An online vacation fund set up by a Toronto man to help a 68-year-old school bus monitor in upstate New York who was bullied to tears by a group of teenagers has surpassed half a million dollars — soaring past its goal of $5,000.
Karen Klein, who lives in the Rochester, N.Y., suburb of Greece, was tormented by four 13-year-old boys who hurled profanity-laced insults at the grandmother.
Video of the incident posted to YouTube went viral.
After seeing the video, Toronto resident Max Sidorov set up a web page on the fundraising service Indiegogo.
Sidorov, who said he was a victim of bullying himself as a young immigrant from Ukraine, originally set the fundraising goal at $5,000 so Klein — who lives on a salary of $15,000 a year — could be treated to a vacation.
Just after midnight Saturday, the fund had amassed more than $596,000, with 29 days remaining on the page's countdown.
"I felt deeply sad for Karen," said Sidorov, a 25-year-old nutritionist and graduate of York University. "I had some issues with bullying myself when I was a young kid and had just come to Canada, so I know where she's coming from."
Bus monitor overwhelmed by support
Klein said on CBC-TV's Connect with Mark Kelley on Thursday that she was overwhelmed by supportive emails, Facebook messages and flowers.
"It certainly has been an experience — one I'll never forget," she said.
Klein said she hasn't yet decided where she might go on vacation.
On Thursday, Sidorov said he also hoped the money could allow Klein to stop working.
The incident has led to calls for harsh punishment for the boys behind the bullying, who are reportedly under police protection.
"They've received death threats," Greece police Capt. Steve Chatterton said Thursday. "Their families have been threatened.
"We have custody of one of their cellphones, and he had over 1,000 missed calls and 1,000 text messages threatening him. And he's 13 years old. That must stop."

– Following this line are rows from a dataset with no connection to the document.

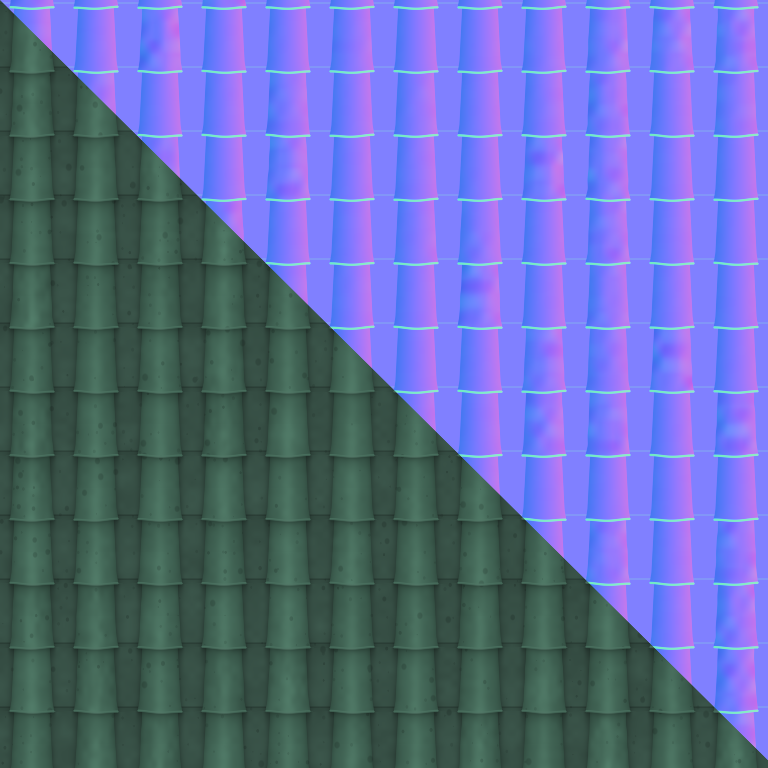
This texture map is drawn by a WebGL 1 fragment shader. Its source:

```glsl
precision highp float;
// Clay roof: a 12 by 12 grid of tapered barrel tiles over flat pans, split along
// the diagonal into green painted colour (lower left) and tangent normals (upper right).
// Each tile is a flared strip with a rounded lip; hashes and value noise add wear.

uniform vec2 u_resolution;

float hash(vec2 p) {
  return fract(sin(dot(p, vec2(127.1, 311.7))) * 43758.5453);
}

float noise(vec2 p) {
  vec2 i = floor(p), f = fract(p);
  f = f * f * (3.0 - 2.0 * f);
  return mix(mix(hash(i), hash(i + vec2(1.0, 0.0)), f.x),
             mix(hash(i + vec2(0.0, 1.0)), hash(i + vec2(1.0, 1.0)), f.x), f.y);
}

// Sparse soft-edged blemishes, one candidate per grid cell
float spots(vec2 p) {
  vec2 id = floor(p);
  vec2 centre = 0.3 + 0.4 * vec2(hash(id + 3.1), hash(id + 7.7));
  float radius = 0.08 + 0.16 * hash(id + 1.9);
  vec2 offset = (fract(p) - centre) * vec2(1.0, 0.8);
  return step(0.84, hash(id)) * smoothstep(radius, radius * 0.5, length(offset));
}

void main() {
  vec2 uv = gl_FragCoord.xy / u_resolution;
  uv.y = 1.0 - uv.y;                        // measure rows downwards
  float px = 12.0 / min(u_resolution.x, u_resolution.y);

  // Tile coordinates, measured from the nearest lip
  vec2 grid = vec2(uv.x * 12.0, uv.y * 12.0 - 0.125);
  float column = floor(grid.x);
  float x = fract(grid.x) - 0.5;
  float lipRow = floor(grid.y + 0.5);
  float tilt = hash(vec2(column, lipRow) + 5.3) - 0.5;
  float bend = 0.012 * cos(x * 9.0) + 0.05 * tilt * x;
  float below = grid.y - lipRow - bend;     // signed distance under the lip
  float v = below < 0.0 ? 1.0 + below : below;
  vec2 tile = vec2(column, lipRow - step(below, 0.0));
  float variation = hash(tile + 2.7);
  float wear = smoothstep(0.45, 1.0, hash(tile + 9.2));

  // Tapered body, rounded lip and pan joint
  float halfWidth = mix(0.278, 0.33, v) + 0.016 * smoothstep(0.82, 1.0, v)
                  + 0.012 * wear * (noise(grid * 6.0) - 0.5);
  float edge = abs(x) - halfWidth;
  float s = clamp(x / halfWidth, -1.0, 1.0);
  float body = smoothstep(px * 0.6, -px * 0.6, edge);
  float lipDistance = length(vec2(max(abs(x) - 0.335, 0.0), below)) - 0.018;
  float lip = smoothstep(px * 0.6, -px * 0.6, lipDistance);
  float joint = grid.y - lipRow + 0.078;
  float jointLine = smoothstep(0.008 + px * 0.6, 0.0, abs(joint));

  // Surface wear shared by both halves
  float grain = noise(grid * 3.0) * 0.6 + noise(grid * 9.0 + 4.0) * 0.4;
  float blemish = spots(grid * 4.0 + 0.37) + 0.6 * spots(grid * 7.0 + 11.0);

  // Painted pan: contact shade beside tiles, dark joint
  vec3 pan = vec3(0.222, 0.322, 0.280) * (0.92 + 0.16 * grain);
  pan *= 1.0 - 0.22 * exp(-max(edge, 0.0) * 22.0);
  pan *= 1.0 - 0.12 * step(0.0, joint) * exp(-max(joint, 0.0) * 7.0);
  pan *= 1.0 - 0.22 * jointLine;

  // Painted tile: central sheen, dark flanks, shade under the lip above
  vec3 clay = vec3(0.252, 0.388, 0.328) * (0.93 + 0.10 * grain + 0.05 * variation);
  clay *= 1.0 - 0.20 * pow(abs(s), 4.0);
  clay += vec3(0.055, 0.078, 0.066) * exp(-s * s * 9.0) * (0.55 + 0.45 * v);
  clay *= 1.0 + 0.10 * wear * (noise(grid * vec2(12.0, 6.0)) - 0.5);

  vec3 paint = mix(pan, clay, body);
  paint *= 1.0 - 0.14 * min(blemish, 1.0);
  float underLip = smoothstep(0.0, 0.02, below) * smoothstep(0.40, 0.32, abs(x));
  paint *= 1.0 - underLip * (0.28 * exp(-max(below, 0.0) * 22.0)
                           + 0.12 * exp(-max(below, 0.0) * 5.0));
  vec3 lipPaint = vec3(0.285, 0.435, 0.368) * (1.0 - 0.22 * smoothstep(-0.01, 0.025, below));
  lipPaint += 0.035 * exp(-x * x * 60.0);
  paint = mix(paint, lipPaint, lip * 0.9);

  // Normals: curved tile with dents, flat pan, lip turned downwards
  vec2 q = grid * vec2(5.0, 4.0);
  float dent = noise(q);
  vec2 slope = vec2(noise(q + vec2(0.2, 0.0)), noise(q + vec2(0.0, 0.2))) - dent;
  vec2 normal = vec2(0.04 + 0.50 * s, -0.06) + slope * (0.06 + 0.55 * wear);
  normal = mix(vec2(0.0), normal, body);
  normal = mix(normal, vec2(0.12 * s, 0.84), lip);
  vec3 bump = 0.5 + 0.5 * vec3(normal, sqrt(max(0.0, 1.0 - dot(normal, normal))));
  bump = mix(bump, vec3(0.53, 0.75, 0.92), 0.6 * jointLine * (1.0 - body) * (1.0 - lip));

  // Diagonal split
  float diagonal = (uv.y - 0.99 * uv.x) * 12.0;
  gl_FragColor = vec4(mix(bump, paint, smoothstep(-px * 0.7, px * 0.7, diagonal)), 1.0);
}
```
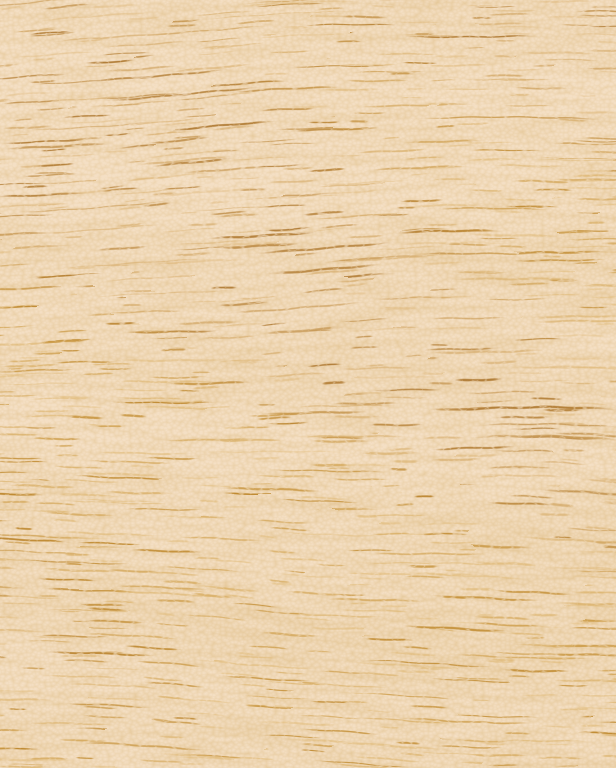
Write a Shadertoy shader that draws this texture.

```glsl
// Pale wood veneer: cream ground with fine golden pores along a gently bending grain.

vec3 hash3(vec2 cell) {
    vec3 q = fract(vec3(cell.xyx) * vec3(0.1031, 0.1030, 0.0973));
    q += dot(q, q.yxz + 33.33);
    return fract((q.xxy + q.yzz) * q.zyx);
}

// Cellular noise: distance to the nearest scattered point
float cellular(vec2 p) {
    vec2 cell = floor(p), f = fract(p);
    float nearest = 2.0;
    for (int j = -1; j <= 1; j++)
    for (int i = -1; i <= 1; i++) {
        vec2 o = vec2(i, j);
        vec2 d = o + hash3(cell + o).xy - f;
        nearest = min(nearest, dot(d, d));
    }
    return sqrt(nearest);
}

// Height across the grain: rises to the right at the top, falls at the bottom
float grainHeight(vec2 p) {
    float slope = mix(-0.045, 0.075, smoothstep(0.1, 0.75, p.y));
    float bend = slope * p.x - 0.05 * p.x * p.x * p.y;
    bend += 0.003 * sin(p.x * 8.0 + p.y * 5.0) + 0.0012 * sin(p.x * 19.0 - p.y * 13.0);
    return p.y - bend;
}

// One layer of pores, one dash per long cell; returns coverage, darkness
vec2 poreLayer(vec2 g, float layer, float pixel) {
    vec2 size = vec2(0.13 + 0.05 * layer, 0.0105 + 0.0017 * layer);
    float row = floor(g.y / size.y + layer * 0.37);
    float along = g.x / size.x + 7.0 * hash3(vec2(row, layer + 50.0)).x;
    vec2 cell = vec2(floor(along) + 31.0 * layer, row + 17.0);
    vec3 place = hash3(cell), look = hash3(cell + 90.0);

    // Dash stays inside its cell
    float halfLength = mix(0.1, 0.46, place.x * place.x);
    float center = mix(halfLength, 1.0 - halfLength, place.y);
    float u = (fract(along) - center) / halfLength;
    float y = (fract(g.y / size.y + layer * 0.37) - mix(0.3, 0.7, place.z)) * size.y;
    y += 0.0005 * sin(g.x * 95.0 + 40.0 * look.x);

    float taper = 1.0 - smoothstep(0.55, 1.0, abs(u));
    float halfWidth = mix(0.0006, 0.0014, look.x) * (0.5 + 0.5 * taper);
    float edge = max(pixel * 0.75, 0.0009);
    float line = 1.0 - smoothstep(halfWidth - edge, halfWidth + edge, abs(y));

    // Pores gather in loose patches
    float patches = 0.62 + 0.2 * sin(g.y * 23.0 + 3.0 * sin(g.x * 5.0 + layer));
    float present = step(look.y, patches);
    return vec2(line * taper * present * mix(0.35, 1.0, look.z), look.z * look.z);
}

void mainImage(out vec4 fragColor, in vec2 fragCoord) {
    float pixel = 1.0 / iResolution.y;
    vec2 p = fragCoord * pixel;
    vec2 grain = vec2(p.x, grainHeight(p));

    // Ground: sandy mottle, soft streaks and broad drifts of tone
    float mottle = cellular(p * vec2(170.0, 215.0)) - 0.48;
    float streak = cellular(grain * vec2(9.0, 105.0) + 40.0) - 0.48;
    float drift = sin(grain.y * 17.0 + 1.5 * sin(p.x * 4.0)) + sin(grain.y * 41.0 + p.x * 3.0 + 2.0);
    float tone = 0.08 - 2.1 * mottle - 1.5 * streak + 0.16 * drift;
    tone += 0.45 * (p.y - 0.5) - 0.25 * (p.x - 0.4);
    vec3 color = vec3(0.932, 0.835, 0.695) + clamp(tone, -1.6, 1.4) * vec3(0.018, 0.028, 0.052);

    // Pores, broken into specks along their length
    float ragged = cellular(grain * vec2(120.0, 260.0) + 11.0);
    float broken = 1.0 - 0.65 * smoothstep(0.4, 0.85, ragged);
    float brownness = smoothstep(0.25, 0.9, p.y + 0.4 * sin(p.x * 6.0 + p.y * 9.0));
    for (int i = 0; i < 4; i++) {
        vec2 pore = poreLayer(grain, float(i), pixel);
        vec3 gold = mix(vec3(0.87, 0.71, 0.42), vec3(0.75, 0.54, 0.19), pore.y);
        vec3 brown = mix(vec3(0.86, 0.70, 0.47), vec3(0.66, 0.46, 0.24), pore.y);
        color = mix(color, mix(gold, brown, 0.6 * brownness), pore.x * broken);
    }
    fragColor = vec4(color, 1.0);
}
```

Despite Sidorov's efforts to help Klein, he has been accused of using the campaign to promote his own nutrition book.
Sidorov said he provided a link to the book on the fundraising campaign page because people kept asking how they could help him in return.